- Nearly one-third of Oklahomans are obese (32.2 percent) and physically inactive (28.3 percent).
- Child poverty has increased in the state in the past 10 years, rising to 27.4 percent from 21.4 percent.
- Public health funding has decreased in Oklahoma to $80 per person from $113 per person in the past two years -- a decrease of 40 percent.
- Fortunately, fewer people in the state are smoking -- smoking prevalence decreased to 23.3 percent from 26.1 percent in the last year.
- The smoking rate is highest in this state, with 28.3 percent of adults being smokers.
- Obesity prevalence has increased in Kentucky in the past year, rising to 31.3 percent of adults from 30.4 percent of adults.
- Fewer children are getting immunized: just 68.2 percent of children ages 19 to 35 months were immunized, down from 77.6 percent in the past year.
- Child poverty levels are high: one in four kids lives in poverty now, compared with one in six kids in 2001.
- Fortunately, the high school graduation rate is improving, up more than 15 percent since 2003.
46. West Virginia
- West Virginia comes in second to Kentucky for most smokers, with 28.2 percent of adults being smokers.
- Obesity has increased in this state: In the past year, prevalence of obesity has increased to 33.8 percent from 32.4 percent.
- Thirty-one percent of adults in West Virginia are physically inactive.
- Fortunately, immunizations among teens are up to 56.1 percent in the past year, from 47.9 percent.
- One in four adults in Alabama is a smoker.
- Nearly a quarter of a million adults in Alabama has diabetes, 760,000 adults are obese and more than 690,000 adults are physically inactive.
- The number of days adults in Alabama report having "poor mental health" has increased to 4.7 days in the last 30 days, compared with 3.6 days in the last 30 days, over the last five years.
- Louisiana improved by one spot in the rankings from 2012; it ranked 49th healthiest last year.
- The number of people dying from drugs decreased in the past year, to 13.7 deaths per 100,000 people from 17.1 deaths per 100,000 people.
- More than one third of adults (34.7 percent) are obese in Louisiana.
- More than 1 million adults are physically inactive.
- Violent crime has decreased in the state by 12 percent in the past year.
- More than 30 percent of children live in poverty in Louisiana (the third year in a row).
- One in four people in Arkansas smokes.
- Levels of physical inactivity (760,000 adults), obesity (690,000 adults) and diabetes (nearly 125,000) are high in this state.

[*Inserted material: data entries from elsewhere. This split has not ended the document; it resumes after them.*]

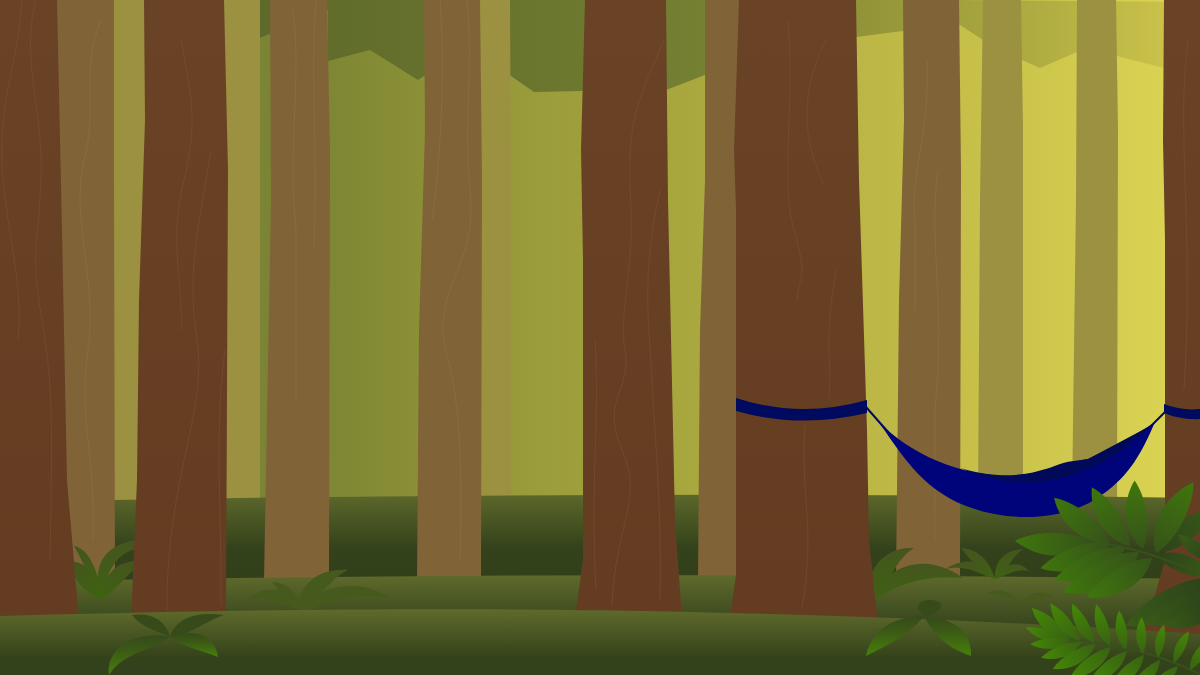
<!DOCTYPE html>
<html lang="en">
<head>
<meta charset="utf-8">
<title>Hammock in the forest</title>
<style>
:root{
  --far-trunk:#9b9140;
  --mid-trunk:#816338;
  --mid-bark:#937344;
  --front-bark:#7c5230;
  --strap:#000a5e;
  --hammock:#00047a;
  --hammock-inside:#000a58;
}
html,body{margin:0;height:100%;overflow:hidden}
body{width:1200px;height:675px}
svg{display:block;width:1200px;height:675px}
.far-trunks{fill:var(--far-trunk)}
.mid-trunks{fill:var(--mid-trunk)}
.front-trunks{fill:url(#front-trunk)}
.bark{fill:none;stroke-width:1;opacity:.55}
.bark.mid{stroke:var(--mid-bark)}
.bark.front{stroke:var(--front-bark)}
.strap{fill:var(--strap)}
.cord{fill:none;stroke:var(--strap);stroke-width:2}
.body{fill:var(--hammock)}
.inside{fill:var(--hammock-inside)}
.shrub{fill:url(#shrub)}
.sprout{fill:url(#sprout)}
.dim{fill:#465a1d}
.frond{fill:url(#frond)}
.frond-low{fill:url(#frond-low)}
.shade{fill:url(#shade)}
.stem{fill:none;stroke:#36521a;stroke-width:2}
</style>
</head>
<body>
<svg viewBox="0 0 1200 675" role="img" aria-label="A blue hammock tied between two trees in a sunlit forest">
  <defs>
    <linearGradient id="light" gradientUnits="userSpaceOnUse" x1="260" y1="0" x2="1200" y2="0">
      <stop offset="0" stop-color="#747f31"/>
      <stop offset=".27" stop-color="#989a3a"/>
      <stop offset=".46" stop-color="#a9a83f"/>
      <stop offset=".66" stop-color="#bdb846"/>
      <stop offset="1" stop-color="#ddd553"/>
    </linearGradient>
    <linearGradient id="canopy" gradientUnits="userSpaceOnUse" x1="260" y1="0" x2="1200" y2="0">
      <stop offset="0" stop-color="#5e6a2a"/>
      <stop offset=".27" stop-color="#69742d"/>
      <stop offset=".47" stop-color="#768033"/>
      <stop offset=".66" stop-color="#959639"/>
      <stop offset=".82" stop-color="#aeab41"/>
      <stop offset="1" stop-color="#d0c84d"/>
    </linearGradient>
    <linearGradient id="ground-back" x2="0" y2="1">
      <stop offset="0" stop-color="#5c672b"/>
      <stop offset=".55" stop-color="#33421b"/>
      <stop offset="1" stop-color="#303f1a"/>
    </linearGradient>
    <linearGradient id="ground-mid" gradientUnits="userSpaceOnUse" x1="0" y1="576" x2="0" y2="622">
      <stop offset="0" stop-color="#5e692b"/>
      <stop offset="1" stop-color="#39481e"/>
    </linearGradient>
    <linearGradient id="ground-front" gradientUnits="userSpaceOnUse" x1="0" y1="609" x2="0" y2="658">
      <stop offset="0" stop-color="#5f6a2b"/>
      <stop offset="1" stop-color="#34421b"/>
    </linearGradient>
    <linearGradient id="front-trunk" gradientUnits="userSpaceOnUse" x1="0" y1="0" x2="0" y2="615">
      <stop offset="0" stop-color="#6a4326"/>
      <stop offset="1" stop-color="#643c21"/>
    </linearGradient>
    <linearGradient id="shrub" x2="0" y2="1">
      <stop offset="0" stop-color="#45551f"/>
      <stop offset="1" stop-color="#3e6310"/>
    </linearGradient>
    <linearGradient id="sprout" x2="0" y2="1">
      <stop offset="0" stop-color="#364a1a"/>
      <stop offset=".4" stop-color="#3c5b15"/>
      <stop offset="1" stop-color="#46800a"/>
    </linearGradient>
    <linearGradient id="frond">
      <stop offset="0" stop-color="#36521a"/>
      <stop offset="1" stop-color="#3f760c"/>
    </linearGradient>
    <linearGradient id="frond-low">
      <stop offset="0" stop-color="#386112"/>
      <stop offset="1" stop-color="#458806"/>
    </linearGradient>
    <linearGradient id="shade">
      <stop offset="0" stop-color="#2c421a"/>
      <stop offset="1" stop-color="#395a17"/>
    </linearGradient>
    <path id="leaf" d="M0 0C20-22 66-27 100 0C72 15 25 15 0 0Z"/>
    <path id="leaflet" d="M0 0C25-20 65-24 100 0C70 14 30 14 0 0Z"/>
  </defs>

  <g id="backdrop">
    <rect width="1200" height="675" fill="url(#light)"/>
    <path fill="url(#canopy)" d="M260 0V38L328 10V61L370 50L418 80L424 76L511 76L534 92L583 91L666 90L705 75L736 60L856 37L903 31L960 25L983 40L1022 60L1040 68L1077 52L1117 56L1164 68L1200 60V2L960 0Z"/>
    <path fill="#7b8434" d="M260 38L272 33V497H260Z"/>
  </g>

  <g class="far-trunks">
    <rect x="108" width="40" height="500"/>
    <rect x="222" width="38" height="500"/>
    <path d="M478 0H510L511 180V500H478Z"/>
    <path d="M983 0H1021L1023 130V500H978L980 200Z"/>
    <path d="M1077 0H1116L1118 130L1117 500H1072L1076 200Z"/>
  </g>

  <path id="forest-floor" fill="url(#ground-back)" d="M0 502Q600 490 1200 498V592H0Z"/>

  <g class="mid-trunks">
    <path d="M54 0H114V180L115 590H68L60 300Z"/>
    <path d="M270 0H327L330 150L329 580H264L271 200Z"/>
    <path d="M424 0H480L482 180L481 580H417L419 330L425 130Z"/>
    <path d="M705 0H740V580H698L700 330L705 180Z"/>
    <path d="M903 0H959L961 170L960 580H896L899 300L904 120Z"/>
  </g>
  <g class="bark mid">
    <path d="M101 20C80 70 98 110 84 160C70 220 98 280 88 350S96 450 93 540"/>
    <path d="M316 0C310 80 318 140 314 250"/>
    <path d="M292 10C303 60 287 150 296 230V400"/>
    <path d="M440 0C445 60 442 150 432 220"/>
    <path d="M467 0C474 70 463 120 470 190C478 260 440 280 443 335C448 370 465 390 460 560"/>
    <path d="M927 60C930 140 910 170 915 220V310"/>
    <path d="M938 170C928 240 946 300 935 410V540"/>
  </g>

  <path id="mid-bank" fill="url(#ground-mid)" d="M0 582Q600 570 1200 579V640H0Z"/>

  <g id="shrubs" class="shrub">
    <g>
      <path d="M102 600C90 565 105 545 136 540V549C116 554 107 570 102 600Z"/>
      <path d="M102 600C103 572 118 559 146 561C128 571 121 586 102 600Z"/>
      <path d="M102 600C98 576 88 562 70 561C70 578 84 592 102 600Z"/>
      <path d="M102 600C99 570 88 548 74 546C82 560 91 580 102 600Z"/>
    </g>
    <g class="dim">
      <path d="M298 610C300 585 316 568 348 570C328 580 322 598 298 610Z"/>
      <path d="M298 610C318 586 360 576 391 599C362 592 328 600 312 610Z"/>
      <path d="M300 610C288 588 268 581 244 602C264 592 280 604 300 610Z"/>
      <path d="M299 610C299 592 288 583 272 582C280 592 286 602 299 610Z"/>
    </g>
    <g>
      <path d="M868 604C864 570 884 546 914 548C892 562 892 584 868 604Z"/>
      <path d="M868 604C884 566 924 550 963 578C926 574 896 584 868 604Z"/>
    </g>
    <g>
      <path d="M995 579C989 560 978 549 961 548C968 558 980 570 995 579Z"/>
      <path d="M995 579C990 564 968 554 946 569C966 564 980 574 995 579Z"/>
      <path d="M995 579C994 562 1004 550 1023 549C1010 558 1008 572 995 579Z"/>
      <path d="M995 579C1002 562 1020 560 1029 571C1014 568 1006 576 995 579Z"/>
    </g>
    <g class="dim">
      <path d="M1021 606C1015 592 1000 586 986 594C1002 594 1010 600 1021 606Z"/>
      <path d="M1021 606C1026 592 1042 588 1054 598C1040 596 1032 602 1021 606Z"/>
    </g>
  </g>

  <g class="front-trunks">
    <path d="M0 0H57L62 230L67 480L79 620H0Z"/>
    <path d="M144 0H224L228 170L226 620H131L137 480L139 300L145 120Z"/>
    <path d="M585 0H666L668 200L675 520L682 618H575L583 560V260L581 150Z"/>
    <path d="M739 0H856L859 180L867 430L869 540L878 624H729L736 575V210L734 150Z"/>
    <path d="M1164 0H1200V640H1142L1165 560V240L1163 140Z"/>
  </g>
  <g class="bark front">
    <path d="M22 0C18 60 0 100 2 160C5 230 24 280 18 340"/>
    <path d="M36 0C20 60 44 110 41 180S30 250 42 320S52 440 50 560"/>
    <path d="M181 40C192 100 198 120 184 180S180 260 182 330"/>
    <path d="M211 150C200 220 186 270 197 340S166 480 167 610"/>
    <path d="M225 350C214 430 222 520 221 606"/>
    <path d="M664 40C640 100 628 110 630 190C636 270 618 310 625 350S600 400 622 450S616 520 612 605"/>
    <path d="M660 190C640 280 650 330 652 380S662 500 660 600"/>
    <path d="M826 40C800 90 802 140 824 185"/>
    <path d="M788 20C795 110 780 180 794 230S800 270 797 300"/>
    <path d="M836 270C824 340 832 360 829 400M805 425C800 490 816 530 802 608"/>
    <path d="M1188 40C1176 130 1194 230 1184 390M595 340C600 420 590 480 596 590"/>
  </g>

  <path id="front-bank" fill="url(#ground-front)" d="M0 616C300 607 560 608 730 613Q980 619 1200 634V675H0Z"/>

  <g id="hammock">
    <path class="strap" d="M736 398Q800 419 867 400V413Q800 429 736 411Z"/>
    <path class="strap" d="M1164 404Q1182 411 1200 409V419Q1180 420 1164 413Z"/>
    <path class="cord" d="M866 407L888 432M1166 411L1147 430"/>
    <path class="body" d="M876 418C900 447 950 474 1005 476C1045 475 1055 463 1088 459C1112 448 1134 436 1155 422C1142 452 1130 475 1103 494C1070 520 1012 524 966 506C920 488 900 452 876 418Z"/>
    <path class="inside" d="M960 468C1000 480 1030 476 1060 464C1072 460 1080 461 1088 459L1152 425C1128 447 1110 462 1084 470C1040 490 996 484 960 468Z"/>
  </g>

  <g id="sprouts" class="sprout">
    <g>
      <path d="M170 637C140 630 105 646 109 675C122 654 150 650 170 637Z"/>
      <path d="M170 637C200 626 216 640 218 657C200 650 186 648 170 637Z"/>
      <path d="M170 637C166 620 150 612 132 615C142 628 156 630 170 637Z" fill="#364a1a"/>
      <path d="M170 637C176 618 196 611 224 615C204 622 192 634 170 637Z" fill="#364a1a"/>
    </g>
    <g>
      <path d="M924 616C892 616 870 632 866 656C890 644 910 634 924 616Z"/>
      <path d="M924 616C954 618 972 632 971 656C948 648 934 636 924 616Z"/>
      <path d="M926 617C914 608 916 600 932 600C946 602 944 610 926 617Z" fill="#364a1a"/>
    </g>
  </g>

  <g id="shaded-leaves" class="shade">
    <use href="#leaf" transform="translate(1208 578) rotate(150) scale(.95)"/>
    <use href="#leaf" transform="translate(1212 592) rotate(155) scale(.75)"/>
    <use href="#leaf" transform="translate(1160 553) rotate(-38) scale(.7)"/>
    <use href="#leaf" transform="translate(1156 556) rotate(20) scale(.6)"/>
    <use href="#leaf" transform="translate(1215 560) rotate(215) scale(.45)"/>
    <use href="#leaf" transform="translate(1212 612) rotate(165) scale(.5)"/>
  </g>

  <g id="upper-fern">
    <path class="stem" d="M1080 542Q1130 542 1200 574"/>
    <g class="frond">
      <use href="#leaf" transform="translate(1092 542) rotate(181) scale(.77)"/>
      <use href="#leaf" transform="translate(1110 543) rotate(219) scale(.72)"/>
      <use href="#leaf" transform="translate(1130 546) rotate(237) scale(.7)"/>
      <use href="#leaf" transform="translate(1143 549) rotate(263) scale(.69)"/>
      <use href="#leaf" transform="translate(1156 553) rotate(-62) scale(.8)"/>
      <use href="#leaf" transform="translate(1110 543) rotate(160) scale(.74)"/>
      <use href="#leaf" transform="translate(1125 547) rotate(155) scale(.78)"/>
      <use href="#leaf" transform="translate(1139 552) rotate(152) scale(.86)"/>
      <use href="#leaf" transform="translate(1152 558) rotate(149) scale(.76)"/>
    </g>
  </g>

  <g id="lower-fern">
    <path class="stem" d="M1050 638Q1130 640 1200 674"/>
    <g class="frond-low">
      <use href="#leaflet" transform="translate(1062 639) rotate(198) scale(.38)"/>
      <use href="#leaflet" transform="translate(1070 640) rotate(220) scale(.5)"/>
      <use href="#leaflet" transform="translate(1080 641) rotate(232) scale(.48)"/>
      <use href="#leaflet" transform="translate(1094 643) rotate(241) scale(.45)"/>
      <use href="#leaflet" transform="translate(1110 646) rotate(252) scale(.44)"/>
      <use href="#leaflet" transform="translate(1126 650) rotate(260) scale(.4)"/>
      <use href="#leaflet" transform="translate(1143 654) rotate(268) scale(.37)"/>
      <use href="#leaflet" transform="translate(1158 658) rotate(280) scale(.34)"/>
      <use href="#leaflet" transform="translate(1174 663) rotate(295) scale(.35)"/>
      <use href="#leaflet" transform="translate(1190 670) rotate(-55) scale(.38)"/>
      <use href="#leaflet" transform="translate(1070 640) rotate(174) scale(.4)"/>
      <use href="#leaflet" transform="translate(1082 642) rotate(159) scale(.44)"/>
      <use href="#leaflet" transform="translate(1096 644) rotate(150) scale(.5)"/>
      <use href="#leaflet" transform="translate(1111 647) rotate(143) scale(.52)"/>
      <use href="#leaflet" transform="translate(1127 651) rotate(140) scale(.5)"/>
      <use href="#leaflet" transform="translate(1144 655) rotate(136) scale(.48)"/>
      <use href="#leaflet" transform="translate(1160 660) rotate(134) scale(.45)"/>
      <use href="#leaflet" transform="translate(1178 666) rotate(140) scale(.4)"/>
    </g>
  </g>
</svg>
</body>
</html>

- The number of days adults in Arkansas report having "poor mental health" has increased to 4.7 days in the last 30 days, compared with 3.6 days in the last 30 days, over the last five years.
- The child poverty level is the highest in the state -- 29.6 percent -- since 1990 (when the rankings began).
- Fortunately, preventable hospitalizations have decreased in the past two years in this state.
- More than 500,000 people in Mississippi smoke (even though the smoking rate has technically declined 8.3 percent in the last year).
- Mississippi ranks last for new cases of infectious diseases, with 715 cases of chlamydia and 48.6 cases of Salmonella occurring per every 100,000 people.
- More than 770,000 adults are obese and nearly 280,000 have diabetes in the state.
- Exercise rates are low, with nearly 690,000 adults being physically inactive.
- The number of people who are uninsured has decreased by 25 percent in the last five years.
CORRECTION: A previous version of the article incorrectly said the high school graduation rate was low in Vermont. It is actually high compared to other states. The article has been corrected to reflect this change.